Dataset entries:
● ● ● ●

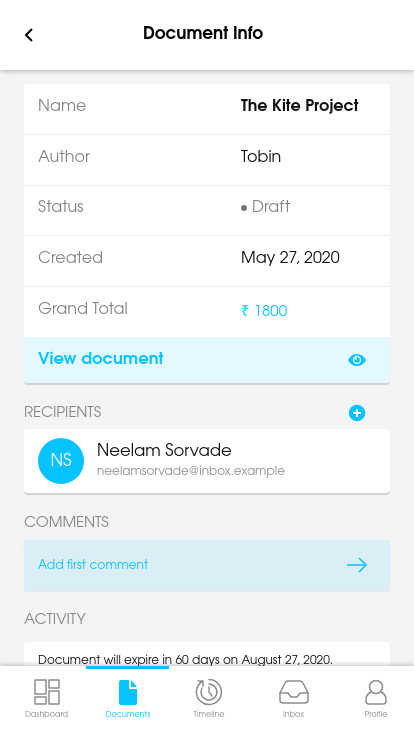
<!DOCTYPE html>
<html lang="en">
<head>
<meta charset="utf-8">
<title>Document Info</title>
<style>
:root {
  --accent: #05c3ff;
  --accent-pale: #e3f8ff;
  --comment: #daeef6;
  --page: #f4f4f4;
  --surface: #fff;
  --ink: #101015;
  --muted: #858585;
  --icon: #8d8d8d;
  --line: #efefef;
  --edge: #cbd0d1;
}
* { box-sizing: border-box; margin: 0; padding: 0; }
html, body { width: 414px; height: 736px; overflow: hidden; }
body {
  position: relative;
  background: var(--page);
  color: var(--ink);
  font: 16px/20px "TeX Gyre Adventor", "Noto Sans", sans-serif;
  white-space: nowrap;
}
a { color: inherit; text-decoration: none; }
svg { display: block; fill: none; flex: none; }

.app-bar {
  position: absolute; inset: 0 0 auto; z-index: 1;
  height: 70px; padding-bottom: 2px;
  display: flex; align-items: center;
  background: var(--surface);
  box-shadow: 0 1px 5px rgba(0,0,0,.28);
}
.back { margin-left: 22px; padding-top: 1px; }
.app-bar h1 { width: 122px; margin-left: 107px; font-size: 17px; line-height: 20px; color: #000; letter-spacing: -.1px; }

main { position: absolute; inset: 70px 0 0; padding: 14px 24px 0; overflow: hidden; }
.card { background: var(--surface); border-radius: 4px; box-shadow: 0 2px 1px var(--edge); }

.details { height: 299px; display: flex; flex-direction: column; overflow: hidden; }
.details dl { flex: 1; display: flex; flex-direction: column; }
.row {
  flex: 1; display: grid; grid-template-columns: 203px 1fr; align-items: center;
  padding: 0 14px 4px; border-bottom: 1px solid var(--line);
}
.row:last-child { border-bottom: 0; }
.row dt { color: var(--muted); }
.row .strong { font-weight: bold; }
.row .status { display: flex; align-items: center; gap: 5px; color: var(--muted); }
.status::before { content: ""; width: 6px; height: 6px; border-radius: 50%; background: #777; }
.row .total { color: var(--accent); font-size: 15px; padding-top: 3px; }
.view {
  height: 46px; padding: 0 23px 1px 14px;
  display: flex; align-items: center; justify-content: space-between;
  background: var(--accent-pale); color: var(--accent);
  font-weight: bold; font-size: 16.4px;
}

.section-head {
  display: flex; align-items: center; justify-content: space-between;
  height: 46px; padding: 13px 24px 0 0; color: var(--muted);
}
.section-head h2 { font-size: 15px; font-weight: normal; line-height: 20px; letter-spacing: -.1px; }
.section-head.comments { height: 47px; }
.section-head.activity { height: 51px; padding-top: 7px; }

.recipient { height: 64px; padding: 0 14px; display: flex; align-items: center; gap: 13px; }
.avatar {
  width: 46px; height: 46px; border-radius: 50%; padding-bottom: 1px;
  display: flex; align-items: center; justify-content: center;
  background: var(--accent); color: var(--surface); font-size: 17px;
}
.person { padding-top: 1px; }
.person p { font-size: 16.5px; line-height: 20px; }
.person small { display: block; font-size: 12px; line-height: 20px; color: #8f8f8f; }

.add-comment {
  height: 51px; padding: 0 22px 2px 14px; border-radius: 4px;
  display: flex; align-items: center; justify-content: space-between;
  background: var(--comment); color: var(--accent);
  font-size: 12.3px; box-shadow: 0 1px 2px #dfe7ea;
}
.add-comment span { padding-top: 2px; }
.log { height: 80px; padding: 9px 14px; font-size: 12px; }

.tabs {
  position: absolute; inset: 666px 0 0;
  display: grid; grid-template-columns: 81px 82px 80px 89px 76px;
  padding-left: 6px;
  background: var(--surface); color: var(--icon);
  box-shadow: 0 -1px 5px rgba(0,0,0,.25);
}
.tab {
  position: relative; padding-top: 12px;
  display: flex; flex-direction: column; align-items: center; gap: 4px;
  font-size: 8px; line-height: 10px;
}
.tab svg { stroke: currentColor; stroke-width: 1.5; stroke-linejoin: round; stroke-linecap: round; }
.tab.current { color: var(--accent); }
.tab.current::before { content: ""; position: absolute; top: 0; left: -1px; right: 0; height: 3px; background: var(--accent); }
</style>
</head>
<body>
<header class="app-bar">
  <a class="back" href="#" aria-label="Back">
    <svg width="14" height="16" viewBox="0 0 14 16" stroke="#000" stroke-width="2"><path d="M10 2 4 8l6 6"/></svg>
  </a>
  <h1>Document Info</h1>
</header>

<main>
  <section class="card details">
    <dl>
      <div class="row"><dt>Name</dt><dd class="strong">The Kite Project</dd></div>
      <div class="row"><dt>Author</dt><dd>Tobin</dd></div>
      <div class="row"><dt>Status</dt><dd class="status">Draft</dd></div>
      <div class="row"><dt>Created</dt><dd>May 27, 2020</dd></div>
      <div class="row"><dt>Grand Total</dt><dd class="total">₹ 1800</dd></div>
    </dl>
    <a class="view" href="#">View document
      <svg width="20" height="14" viewBox="0 0 20 14">
        <path fill="currentColor" d="M1 7C5-1 15-1 19 7 15 15 5 15 1 7Z"/>
        <circle cx="10" cy="7" r="4.2" fill="#e3f8ff"/>
        <circle cx="10" cy="7" r="2.8" fill="currentColor"/>
        <circle cx="8.8" cy="5.8" r="1.1" fill="#e3f8ff"/>
      </svg>
    </a>
  </section>

  <section>
    <div class="section-head">
      <h2>RECIPIENTS</h2>
      <a href="#" aria-label="Add recipient">
        <svg width="18" height="18" viewBox="0 0 18 18">
          <circle cx="9" cy="9" r="8.3" fill="#05c3ff"/>
          <path d="M9 5v8M5 9h8" stroke="#fff" stroke-width="2"/>
        </svg>
      </a>
    </div>
    <div class="card recipient">
      <span class="avatar">NS</span>
      <div class="person">
        <p>Neelam Sorvade</p>
        <small>neelamsorvade@inbox.example</small>
      </div>
    </div>
  </section>

  <section>
    <div class="section-head comments"><h2>COMMENTS</h2></div>
    <a class="add-comment" href="#"><span>Add first comment</span>
      <svg width="22" height="18" viewBox="0 0 22 18" stroke="currentColor" stroke-width="1.5"><path d="M1 9h19M13 2l7 7-7 7"/></svg>
    </a>
  </section>

  <section>
    <div class="section-head activity"><h2>ACTIVITY</h2></div>
    <p class="card log">Document will expire in 60 days on August 27, 2020.</p>
  </section>
</main>

<nav class="tabs">
  <a class="tab" href="#">
    <svg width="28" height="28" viewBox="0 0 28 28">
      <rect x="2" y="2" width="11" height="14"/><rect x="16" y="2" width="10" height="8"/>
      <rect x="2" y="19" width="11" height="7"/><rect x="16" y="13" width="10" height="13"/>
    </svg>Dashboard</a>
  <a class="tab current" href="#">
    <svg width="28" height="28" viewBox="0 0 28 28">
      <path fill="currentColor" stroke="none" d="M7 2h8v8q0 1 1 1h7v14q0 2-2 2H7q-2 0-2-2V4q0-2 2-2Z"/>
      <path fill="currentColor" stroke="none" d="M17 2l6 7h-6Z"/>
    </svg>Documents</a>
  <a class="tab" href="#">
    <svg width="28" height="28" viewBox="0 0 28 28">
      <path d="M8 3a12.5 12.5 0 1 0 6-1.500M8 3H3M8 3v5"/>
      <path d="M14 6a8 8 0 1 1-7 4"/>
      <path d="M14 9v5l3 4"/>
    </svg>Timeline</a>
  <a class="tab" href="#">
    <svg width="30" height="28" viewBox="0 0 30 28">
      <path d="M1 15 6 5q1-2 3-2h12q2 0 3 2l5 10v7q0 3-3 3H4q-3 0-3-3Z"/>
      <path d="M1 15h8l3 4h6l3-4h8"/>
    </svg>Inbox</a>
  <a class="tab" href="#">
    <svg width="28" height="28" viewBox="0 0 28 28">
      <circle cx="14" cy="9" r="6.500"/>
      <path d="M9 14q-5 2-5 8v1q0 3 3 3h14q3 0 3-3v-1q0-6-5-8"/>
    </svg>Profile</a>
</nav>
</body>
</html>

● ● ● ●

▸ Problem description
Retype the records above, but only those lines that fall between the line containing "--ink: #101015;" and the line containing "center; gap: 5px;", with both of those lines included, exactly as written.

▸ Exercise output
  --ink: #101015;
  --muted: #858585;
  --icon: #8d8d8d;
  --line: #efefef;
  --edge: #cbd0d1;
}
* { box-sizing: border-box; margin: 0; padding: 0; }
html, body { width: 414px; height: 736px; overflow: hidden; }
body {
  position: relative;
  background: var(--page);
  color: var(--ink);
  font: 16px/20px "TeX Gyre Adventor", "Noto Sans", sans-serif;
  white-space: nowrap;
}
a { color: inherit; text-decoration: none; }
svg { display: block; fill: none; flex: none; }

.app-bar {
  position: absolute; inset: 0 0 auto; z-index: 1;
  height: 70px; padding-bottom: 2px;
  display: flex; align-items: center;
  background: var(--surface);
  box-shadow: 0 1px 5px rgba(0,0,0,.28);
}
.back { margin-left: 22px; padding-top: 1px; }
.app-bar h1 { width: 122px; margin-left: 107px; font-size: 17px; line-height: 20px; color: #000; letter-spacing: -.1px; }

main { position: absolute; inset: 70px 0 0; padding: 14px 24px 0; overflow: hidden; }
.card { background: var(--surface); border-radius: 4px; box-shadow: 0 2px 1px var(--edge); }

.details { height: 299px; display: flex; flex-direction: column; overflow: hidden; }
.details dl { flex: 1; display: flex; flex-direction: column; }
.row {
  flex: 1; display: grid; grid-template-columns: 203px 1fr; align-items: center;
  padding: 0 14px 4px; border-bottom: 1px solid var(--line);
}
.row:last-child { border-bottom: 0; }
.row dt { color: var(--muted); }
.row .strong { font-weight: bold; }
.row .status { display: flex; align-items: center; gap: 5px; color: var(--muted); }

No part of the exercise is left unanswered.